• **Data**
-----

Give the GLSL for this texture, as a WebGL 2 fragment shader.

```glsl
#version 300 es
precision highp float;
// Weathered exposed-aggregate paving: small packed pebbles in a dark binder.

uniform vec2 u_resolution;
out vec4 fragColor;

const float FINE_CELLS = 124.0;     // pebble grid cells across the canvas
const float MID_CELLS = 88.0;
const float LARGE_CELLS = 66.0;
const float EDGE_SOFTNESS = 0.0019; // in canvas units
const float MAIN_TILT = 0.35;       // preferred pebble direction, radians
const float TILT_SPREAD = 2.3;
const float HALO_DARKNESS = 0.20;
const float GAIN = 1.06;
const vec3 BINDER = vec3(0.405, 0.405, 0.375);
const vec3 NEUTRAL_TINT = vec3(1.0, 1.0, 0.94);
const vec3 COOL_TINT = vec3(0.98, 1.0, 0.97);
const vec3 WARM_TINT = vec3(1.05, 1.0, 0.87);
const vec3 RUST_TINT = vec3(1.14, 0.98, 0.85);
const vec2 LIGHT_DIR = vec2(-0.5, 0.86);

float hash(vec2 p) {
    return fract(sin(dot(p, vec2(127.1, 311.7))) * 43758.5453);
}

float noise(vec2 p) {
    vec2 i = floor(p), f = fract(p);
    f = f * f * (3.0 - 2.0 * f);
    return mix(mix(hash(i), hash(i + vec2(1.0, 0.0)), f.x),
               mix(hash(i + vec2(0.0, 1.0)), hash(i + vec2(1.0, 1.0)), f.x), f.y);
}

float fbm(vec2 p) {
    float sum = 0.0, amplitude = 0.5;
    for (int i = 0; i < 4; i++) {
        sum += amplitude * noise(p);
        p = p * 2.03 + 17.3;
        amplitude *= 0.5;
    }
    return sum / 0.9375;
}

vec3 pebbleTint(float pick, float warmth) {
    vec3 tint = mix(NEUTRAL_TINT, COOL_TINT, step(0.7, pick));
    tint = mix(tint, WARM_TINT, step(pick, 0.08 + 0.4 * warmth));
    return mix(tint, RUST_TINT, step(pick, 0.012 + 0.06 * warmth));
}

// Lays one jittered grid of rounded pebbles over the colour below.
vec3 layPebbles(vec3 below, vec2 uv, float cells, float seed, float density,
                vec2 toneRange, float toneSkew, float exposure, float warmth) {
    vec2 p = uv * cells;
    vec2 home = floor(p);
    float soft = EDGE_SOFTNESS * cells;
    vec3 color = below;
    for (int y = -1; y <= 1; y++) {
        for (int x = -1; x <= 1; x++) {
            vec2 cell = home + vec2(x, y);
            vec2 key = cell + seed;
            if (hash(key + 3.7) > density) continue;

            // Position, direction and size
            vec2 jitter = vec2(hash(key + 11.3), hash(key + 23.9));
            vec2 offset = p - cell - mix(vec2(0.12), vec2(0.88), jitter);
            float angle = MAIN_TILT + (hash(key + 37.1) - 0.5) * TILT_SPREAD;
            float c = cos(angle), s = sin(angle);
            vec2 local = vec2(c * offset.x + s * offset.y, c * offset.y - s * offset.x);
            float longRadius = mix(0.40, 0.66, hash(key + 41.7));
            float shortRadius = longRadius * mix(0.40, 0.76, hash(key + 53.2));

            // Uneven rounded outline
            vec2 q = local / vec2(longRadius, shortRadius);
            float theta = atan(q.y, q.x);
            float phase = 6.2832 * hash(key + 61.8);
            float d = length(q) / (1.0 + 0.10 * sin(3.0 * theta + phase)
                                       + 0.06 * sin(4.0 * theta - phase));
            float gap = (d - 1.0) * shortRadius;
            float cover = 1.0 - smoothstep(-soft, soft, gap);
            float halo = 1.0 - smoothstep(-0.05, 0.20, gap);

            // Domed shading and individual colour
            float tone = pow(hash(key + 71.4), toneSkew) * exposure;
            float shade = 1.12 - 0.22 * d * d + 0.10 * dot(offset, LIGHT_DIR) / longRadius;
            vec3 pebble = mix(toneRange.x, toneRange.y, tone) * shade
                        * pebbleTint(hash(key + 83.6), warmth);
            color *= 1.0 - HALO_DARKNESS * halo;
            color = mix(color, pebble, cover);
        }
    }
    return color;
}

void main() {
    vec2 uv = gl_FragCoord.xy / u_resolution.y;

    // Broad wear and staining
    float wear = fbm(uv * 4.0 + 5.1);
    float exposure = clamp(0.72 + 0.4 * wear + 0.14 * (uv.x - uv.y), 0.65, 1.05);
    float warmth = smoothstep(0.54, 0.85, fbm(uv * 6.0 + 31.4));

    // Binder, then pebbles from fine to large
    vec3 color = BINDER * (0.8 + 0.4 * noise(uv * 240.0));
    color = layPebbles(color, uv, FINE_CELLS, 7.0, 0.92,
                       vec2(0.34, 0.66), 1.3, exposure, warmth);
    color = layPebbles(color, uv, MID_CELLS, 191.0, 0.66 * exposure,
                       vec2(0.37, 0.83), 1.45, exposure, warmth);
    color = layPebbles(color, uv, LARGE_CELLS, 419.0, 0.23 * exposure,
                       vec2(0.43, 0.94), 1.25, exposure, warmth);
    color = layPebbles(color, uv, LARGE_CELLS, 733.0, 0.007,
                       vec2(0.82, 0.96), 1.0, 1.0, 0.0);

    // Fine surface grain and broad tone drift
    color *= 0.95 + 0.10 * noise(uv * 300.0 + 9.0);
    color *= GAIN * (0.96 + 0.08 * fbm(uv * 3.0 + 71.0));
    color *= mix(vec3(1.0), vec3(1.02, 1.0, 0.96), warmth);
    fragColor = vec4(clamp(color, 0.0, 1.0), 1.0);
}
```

-----

• **Action item**
Show the lines in the entries above that include the string "layPebbles".

• **Answer to this task**
vec3 layPebbles(vec3 below, vec2 uv, float cells, float seed, float density,
    color = layPebbles(color, uv, FINE_CELLS, 7.0, 0.92,
    color = layPebbles(color, uv, MID_CELLS, 191.0, 0.66 * exposure,
    color = layPebbles(color, uv, LARGE_CELLS, 419.0, 0.23 * exposure,
    color = layPebbles(color, uv, LARGE_CELLS, 733.0, 0.007,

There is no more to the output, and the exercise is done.